A judge has ordered the payment processing company connected to the collapse of Scottish carrier Flyglobespan to prove it has £35m in the next two days.
E-Clear has been ordered to prove that it has the money – which it allegedly held back from the failed airline, causing its collapse last month – by this Friday (January 15).
More than 4,500 people were left stranded when the airline’s owners Globespan collapsed just before Christmas.
The collapse of Scotland’s only airline also led to 550 redundancies.
Administrators PricewaterhouseCoopers (PwC) has been asking a judge to put E-Clear into administration in a bid to release the funds.
It claims E-Clear had been stalling £35m in payments owed to Flyglobespan from credit card payments.
PwC estimates potential claims of around £15m, rather than £35m, and that the remaining £20m relates to flights that have already taken place.
At the High Court yesterday (Tuesday 12 January), Mr Justice Floyd warned E-Clear it should not dispose of assets before the case resumes next Tuesday.
Bruce Cartwright, joint administrator of Globespan and head of business recovery services at PwC in Scotland, said:
“We are satisfied that the judge recognised our concerns and has put in place a process that will clarify the E-clear position in a very short time.”
Last week it was revealed that the business interests of E-Clear’s owner Greek travel industry entrepreneur Elias Elia were further called into question after news he is now facing a separate legal claim from Canadian operator Go Travel Direct.

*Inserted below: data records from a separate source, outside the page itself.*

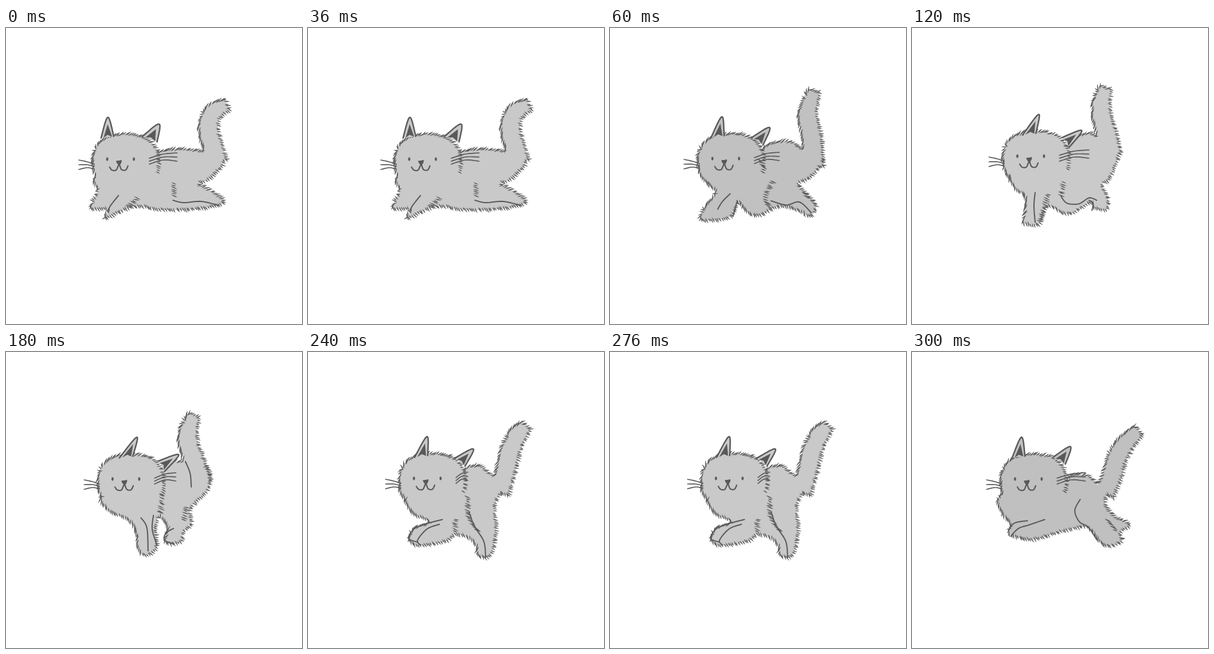
These frames come from a looping animation (500 by 500 pixels, 360 ms). An HTML page with a canvas:

```html
<!DOCTYPE html>
<html lang="en">
<head>
<meta charset="utf-8">
<title>Running cat</title>
<style>
html, body { margin: 0; width: 100%; height: 100%; overflow: hidden; background: #fff; }
canvas { display: block; width: 500px; height: 500px; }
</style>
</head>
<body>
<canvas id="stage" width="500" height="500"></canvas>
<script>
const ctx = document.getElementById('stage').getContext('2d');
const INK = '#595959', STEP = 60, TAIL_R = 16.5;

// Key poses of the run. The head follows from nose and turn, the fur from the outlines.
const poses = [
  {
    fill: '#c9c9c9', nose: [191, 227], turn: -19, reach: 47,
    tail: '358,228 348,196 342,168 350,143 374,129',
    torso: `225,215 262,207 300,204 340,211 368,226 345,254 326,263 342,272 368,290 360,299
      320,306 265,307 222,301 195,309 166,322 172,306 143,304 155,273 152,250`,
    lines: ['282,291 300,295 330,293 360,300', '190,283 178,298 172,308'],
    tufts: ['284,262 284,287', '222,288 205,303']
  },
  {
    fill: '#c1c1c1', nose: [193, 226], turn: -4, reach: 42,
    tail: '345,235 342,195 337,165 334,140 345,106',
    torso: `250,210 266,198 290,191 312,194 334,214 360,222 338,253 318,263 335,283 348,300 338,318
      318,308 286,301 250,317 230,309 216,294 203,319 156,325 156,308 178,278 170,255`,
    lines: ['272,292 298,299 320,294 340,312', '203,280 190,293 182,306', '215,292 208,318'],
    tufts: ['275,260 263,284 270,306', '254,224 262,240', '328,278 336,288']
  },
  {
    fill: '#cacaca', nose: [198, 222], turn: 16, reach: 50,
    tail: '338,215 328,175 321,150 320,125 327,100',
    torso: `250,210 270,190 300,177 324,195 350,205 335,253 322,265 332,290 328,307 309,304
      301,295 265,314 229,301 217,329 208,333 188,328 192,305 190,284 172,268 170,240`,
    lines: ['208,278 206,300 208,328', '252,285 262,296 282,297 299,287 312,291', '299,291 306,297 304,308'],
    tufts: ['257,262 251,284', '230,281 217,326']
  },
  {
    fill: '#cacaca', nose: [200, 220], turn: 21, reach: 36,
    tail: '332,222 317,180 308,155 309,130 317,106',
    torso: `250,215 270,190 300,184 335,190 345,212 340,235 312,264 314,291 300,304 296,321
      269,322 273,296 259,277 253,300 255,330 238,343 225,336 219,302 205,282 172,267 165,240`,
    lines: ['228,280 238,297 240,336', '249,276 247,300 255,326', '283,298 270,306 268,318 283,324', '313,228 311,205 303,185'],
    tufts: ['264,240 261,275', '305,262 300,284']
  },
  {
    fill: '#c9c9c9', nose: [199, 219], turn: 2, reach: 20,
    tail: '323,238 334,200 342,167 353,142 369,124',
    torso: `250,210 270,195 292,193 318,215 334,226 316,257 318,303 308,344 287,344 284,328
      272,314 248,308 235,319 190,327 171,318 179,298 205,287 176,271 170,240`,
    lines: ['227,283 200,290 179,299 170,315 185,321', '222,291 201,299 185,318 190,326', '272,270 281,294 297,320 300,347'],
    tufts: ['270,246 272,280 288,304', '250,282 248,306']
  },
  {
    fill: '#c0c0c0', nose: [194, 220], turn: -9, reach: 48,
    tail: '325,240 339,205 346,180 360,156 383,132',
    torso: `250,220 270,208 298,209 320,230 340,228 326,252 342,277 368,291 352,305 354,320
      325,327 298,297 265,300 230,310 200,317 165,308 166,290 153,273 152,240`,
    lines: ['224,283 198,292 180,298 167,311', '163,301 173,289 195,285', '284,249 275,268 283,287 298,296 312,317'],
    tufts: ['330,284 345,302']
  }
];

const parse = text => text.trim().split(/\s+/).map(p => p.split(',').map(Number));

function seeded(seed) {
  return () => (seed = (seed * 16807) % 2147483647) / 2147483647;
}

// Catmull-Rom curve as a dense list of points
function smooth(pts, closed) {
  const n = pts.length, out = [];
  const at = i => closed ? pts[(i + n) % n] : pts[Math.max(0, Math.min(n - 1, i))];
  const spline = (a, b, c, d, t) =>
    b + t * (c - a + t * (2 * a - 5 * b + 4 * c - d + t * (3 * (b - c) + d - a))) / 2;
  for (let i = 0; i < (closed ? n : n - 1); i++)
    for (let t = 0; t < 1; t += 0.125)
      out.push([0, 1].map(k => spline(at(i - 1)[k], at(i)[k], at(i + 1)[k], at(i + 2)[k], t)));
  if (!closed) out.push(pts[n - 1]);
  return out;
}

// calls fn(x, y, normalX, normalY) at even steps along a list of points
function walk(pts, gap, fn) {
  let rest = 0;
  for (let i = 1; i < pts.length; i++) {
    const [x, y] = pts[i - 1], dx = pts[i][0] - x, dy = pts[i][1] - y, d = Math.hypot(dx, dy);
    for (; rest < d; rest += gap) fn(x + dx * rest / d, y + dy * rest / d, dy / d, -dx / d);
    rest -= d;
  }
}

function headShape([nx, ny]) {
  const pts = [], round = v => Math.sign(v) * Math.abs(v) ** 0.85;
  for (let i = 0; i < 72; i++) {
    const a = i / 36 * Math.PI;
    pts.push([nx + 11 + 56 * round(Math.cos(a)), ny - 1 + 47 * round(Math.sin(a))]);
  }
  return pts;
}

function tailShape(text) {
  const spine = smooth(parse(text)), left = [], right = [];
  spine.forEach(([x, y], i) => {
    const p = spine[Math.max(0, i - 1)], q = spine[Math.min(spine.length - 1, i + 1)];
    const len = Math.hypot(q[0] - p[0], q[1] - p[1]), r = TAIL_R * (1 - 0.5 * (i / spine.length) ** 5);
    const nx = (q[1] - p[1]) / len * r, ny = (p[0] - q[0]) / len * r;
    left.push([x + nx, y + ny]);
    right.unshift([x - nx, y - ny]);
  });
  return left.concat(right);
}

function pathOf(pts, closed) {
  const path = new Path2D();
  pts.forEach(p => path.lineTo(...p));
  if (closed) path.closePath();
  return path;
}

function line(pts, width) {
  ctx.lineWidth = width;
  ctx.stroke(pathOf(smooth(pts)));
}

// one tapered brush stroke
function hair(x, y, dx, dy, len, bend) {
  const x0 = x - dx * len * 0.5, y0 = y - dy * len * 0.5;
  const ctrl = k => [x - dy * k, y + dx * k];
  ctx.beginPath();
  ctx.moveTo(x0, y0);
  ctx.quadraticCurveTo(...ctrl(bend + 1.8), x0 + dx * len, y0 + dy * len);
  ctx.quadraticCurveTo(...ctrl(bend - 1.8), x0, y0);
  ctx.fill();
}

// hair stands off the outline and is swept back and down by the run
function tuft(x, y, nx, ny, rnd) {
  const angle = Math.atan2(ny + 0.4, nx + 0.8) + (rnd() - 0.5) * 0.4;
  const dx = Math.cos(angle), dy = Math.sin(angle);
  const flat = 1 - Math.abs(dx * nx + dy * ny);
  hair(x + rnd() * 2 - 1, y + rnd() * 2 - 1, dx, dy, (9 + 6 * flat) * (0.7 + rnd() * 0.5), rnd() * 3 - 1.5);
}

function ear(a, tip, b, fill) {
  const mid = [(a[0] + b[0]) / 2, (a[1] + b[1]) / 2];
  const mix = (p, q, k) => [p[0] + (q[0] - p[0]) * k, p[1] + (q[1] - p[1]) * k];
  const bow = p => mix(mix(p, tip, 0.65), mid, -0.16);
  const path = pathOf(smooth([a, bow(a), tip, bow(b), b]));
  ctx.fillStyle = fill;
  ctx.fill(path);
  ctx.lineWidth = 2.4;
  ctx.stroke(path);
  ctx.fillStyle = INK;
  ctx.fill(pathOf([mix(a, mid, 0.4), mix(mid, tip, 0.66), mix(b, mid, 0.25), mix(mid, tip, 0.12)]));
}

function face({ nose: [x, y], turn: t, reach, fill }) {
  const at = (dx, dy) => [x + dx, y + dy];
  ear(at(-20 + 0.55 * t, -41), at(t, -76), at(2 + 0.58 * t, -44), fill);
  ear(at(48 + 0.45 * t, -40 + 0.2 * t), at(79 + 0.6 * t, -56 + 0.45 * t), at(66 + 0.1 * t, -27 + 0.4 * t), fill);
  for (const dx of [-20, 25]) {
    ctx.beginPath();
    ctx.ellipse(x + dx, y - 5.5, 1.8, 3, 0, 0, Math.PI * 2);
    ctx.fill();
  }
  ctx.fill(pathOf(smooth([at(-5, -2), at(0, -3), at(4, -4), at(4, 0), at(0, 5)], true), true));
  line([at(-16, 8), at(-12, 13), at(-5, 13), at(0, 4), at(4, 12), at(11, 13), at(15, 6)], 2.2);
  for (const k of [-1, 0, 1]) {
    line([at(-42, 7 + k * 4), at(-54, 4 + k * 5), at(-68, 4 + k * 8)], 1.7);
    line([at(51, k * 5 - 2), at(51 + reach / 2, k * 5 - 9), at(51 + reach, k * 7 - 9)], 1.7);
  }
}

function draw(index) {
  const pose = poses[index], rnd = seeded(977 + index * 131);
  const head = headShape(pose.nose);
  const parts = [head, tailShape(pose.tail), smooth(parse(pose.torso), true)];
  const paths = parts.map(p => pathOf(p, true));

  ctx.fillStyle = '#fff';
  ctx.fillRect(0, 0, 500, 500);
  ctx.lineCap = ctx.lineJoin = 'round';
  ctx.strokeStyle = INK;
  ctx.fillStyle = pose.fill;
  paths.forEach(p => ctx.fill(p));

  ctx.fillStyle = INK;
  parts.forEach((part, i) => walk(part.concat([part[0]]), 3.6, (x, y, nx, ny) => {
    const hidden = paths.some((p, j) => j !== i && ctx.isPointInPath(p, x + nx * 2, y + ny * 2));
    const cheek = part === head && nx > 0.6 && ny < 0.35;
    if (!hidden || cheek) tuft(x, y, nx, ny, rnd);
  }));
  pose.tufts.forEach(t => walk(smooth(parse(t)), 3.6, (x, y) => tuft(x, y, 0.5, 0.1, rnd)));
  pose.lines.forEach(l => line(parse(l), 2));
  face(pose);
}

let shown = -1;
function tick() {
  const index = Math.floor(performance.now() / STEP) % poses.length;
  if (index !== shown) draw(shown = index);
  requestAnimationFrame(tick);
}
tick();
</script>
</body>
</html>
```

The claim for C$500,000 (£300,000) follows just a fortnight after the collapse of Globespan, according to the Guardian.